Paste Magazine

•Reviews and features site

It’s frequently ugly and confusing, but it also has a vitality in its images. Often, everything within a panel is squished up right next to the frame. Dialogue is delivered with exclamation points, and sound effects are rendered large and bold. Whether Simmons will maximize his strengths is yet to be seen—and he may not care to do so.

Publishers Weekly

•Publishing trade magazine

The grainy black and white illustrations lend an additional layer of atmospheric disquiet to the stark narrative that includes full nudity, bloody violence and at least one image of grotesque infant mutilation. Despite the fragmented nature of the tale, the unique story is captivating because it is odd in the fullest sense of the word: there's no sign of the ordinary, usual and expected.

The Comics Reporter

•Comics website and blog
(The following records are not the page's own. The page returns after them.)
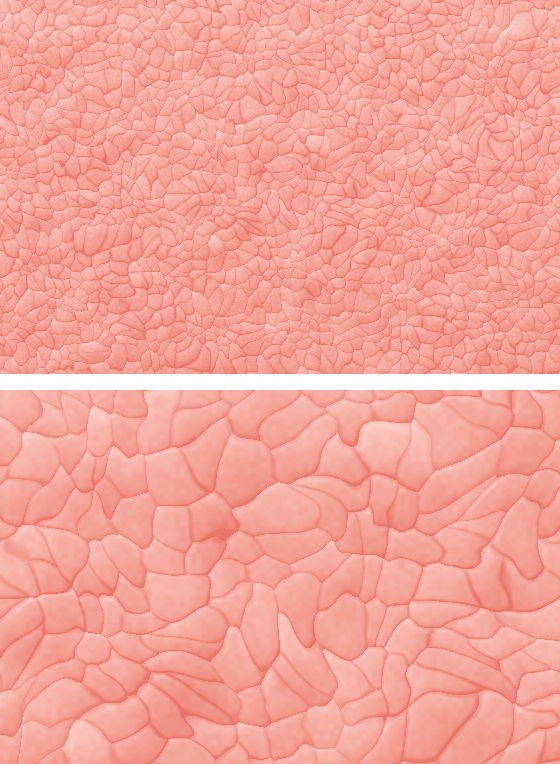
Top: the whole. Bottom: its middle third, enlarged.
A Shadertoy shader for this texture:

```glsl
const vec3 DEEP_CORAL = vec3(0.937, 0.555, 0.505);
const vec3 PALE_PINK = vec3(0.98, 0.742, 0.71);
const vec2 LIGHT_DIR = vec2(-0.42, 0.91);
const float CELLS = 29.0;          // pebbles per canvas height
const float JITTER = 0.92;
const float SIZE_WARP = 0.75;      // uneven pebble sizes
const float EDGE_WARP = 0.22;      // wobbly outlines
const float CREASE_WIDTH = 0.075;
const float CREASE_DEPTH = 0.52;
const float DOME_TILT = 0.36;
const float RIM_SHINE = 0.30;
const float SWELL_SCALE = 11.0;
const float SWELL_DEPTH = 0.72;
const float GRAIN_SCALE = 210.0;
const float GRAIN_DEPTH = 0.26;
const float BASE_TONE = 0.53;
const float TOP_GLOW = 0.27;

float hash(vec2 p) {
    vec3 q = fract(vec3(p.xyx) * 0.1031);
    q += dot(q, q.yzx + 33.33);
    return fract((q.x + q.y) * q.z);
}

vec2 hash2(vec2 p) {
    return vec2(hash(p), hash(p + vec2(47.0, 113.0)));
}

float noise(vec2 p) {
    vec2 i = floor(p), f = fract(p);
    f = f * f * (3.0 - 2.0 * f);
    float low = mix(hash(i), hash(i + vec2(1, 0)), f.x);
    float high = mix(hash(i + vec2(0, 1)), hash(i + vec2(1, 1)), f.x);
    return mix(low, high, f.y);
}

float fbm(vec2 p) {
    return 0.6 * noise(p) + 0.4 * noise(p * 2.1 + 17.3);
}

vec2 noise2(vec2 p) {
    return vec2(noise(p), noise(p + 71.7)) - 0.5;
}

vec2 seedOffset(vec2 cell) {
    return 0.5 + JITTER * (hash2(cell) - 0.5);
}

// Distance to the nearest border, its outward normal, seed vector and cell
float pebbles(vec2 p, out vec2 normal, out vec2 toSeed, out vec2 cell) {
    vec2 base = floor(p);
    float nearest = 9.0;
    for (int y = -1; y <= 1; y++)
    for (int x = -1; x <= 1; x++) {
        vec2 c = base + vec2(x, y);
        vec2 r = c + seedOffset(c) - p;
        float d = dot(r, r);
        if (d < nearest) {
            nearest = d;
            toSeed = r;
            cell = c;
        }
    }
    float border = 9.0;
    normal = vec2(0.0);
    for (int y = -2; y <= 2; y++)
    for (int x = -2; x <= 2; x++) {
        vec2 c = cell + vec2(x, y);
        vec2 r = c + seedOffset(c) - p;
        vec2 gap = r - toSeed;
        if (dot(gap, gap) > 0.0001) {
            vec2 n = normalize(gap);
            float d = dot(0.5 * (r + toSeed), n);
            // Smooth blend of normals keeps the domes rounded
            normal += n * exp(-10.0 * max(d, 0.0));
            border = min(border, d);
        }
    }
    return border;
}

void mainImage(out vec4 fragColor, in vec2 fragCoord) {
    vec2 uv = fragCoord / iResolution.y;
    float pixel = CELLS / iResolution.y;

    vec2 p = uv * CELLS + 20.0;
    p += SIZE_WARP * 2.0 * noise2(p * 0.42);
    p += EDGE_WARP * 2.0 * noise2(p * 1.7 + 31.0);
    vec2 normal, toSeed, cell;
    float border = pebbles(p, normal, toSeed, cell);

    // Domed pebbles with a lit upper rim
    float tone = BASE_TONE + TOP_GLOW * (uv.y - 0.5);
    tone -= DOME_TILT * dot(toSeed, LIGHT_DIR);
    tone += RIM_SHINE * clamp(dot(normal, LIGHT_DIR), -1.0, 1.0);
    tone += 0.22 * (hash(cell + 9.0) - 0.5);

    // Broad swells of the sheet
    vec2 s = uv * SWELL_SCALE + 5.0;
    tone += SWELL_DEPTH * (fbm(s) - fbm(s + 0.5 * LIGHT_DIR));

    // Thin creases of uneven depth, with a faint glint beside them
    float depth = CREASE_DEPTH * mix(0.35, 1.4, noise(p * 0.7 + 63.0));
    float crease = 1.0 - smoothstep(0.0, CREASE_WIDTH + pixel, border);
    float glint = exp(-pow((border - 0.13) / 0.07, 2.0));
    tone -= depth * crease;
    tone += 0.22 * glint * smoothstep(0.2, 0.9, dot(normal, LIGHT_DIR));

    // Fine leathery grain
    tone += GRAIN_DEPTH * (noise(uv * GRAIN_SCALE) - 0.5);

    tone = clamp(tone, -0.45, 1.35);
    fragColor = vec4(mix(DEEP_CORAL, PALE_PINK, tone), 1.0);
}
```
“My favorite sequence, however, came at the end as Simmons uses his lead's scattered energy post-battle as a slow-build to a sex scene that suggests spiritual transformation, if only of the temporary variety. I hope future generations like this comic decades from now as much as I do right now.” – Tom Spurgeon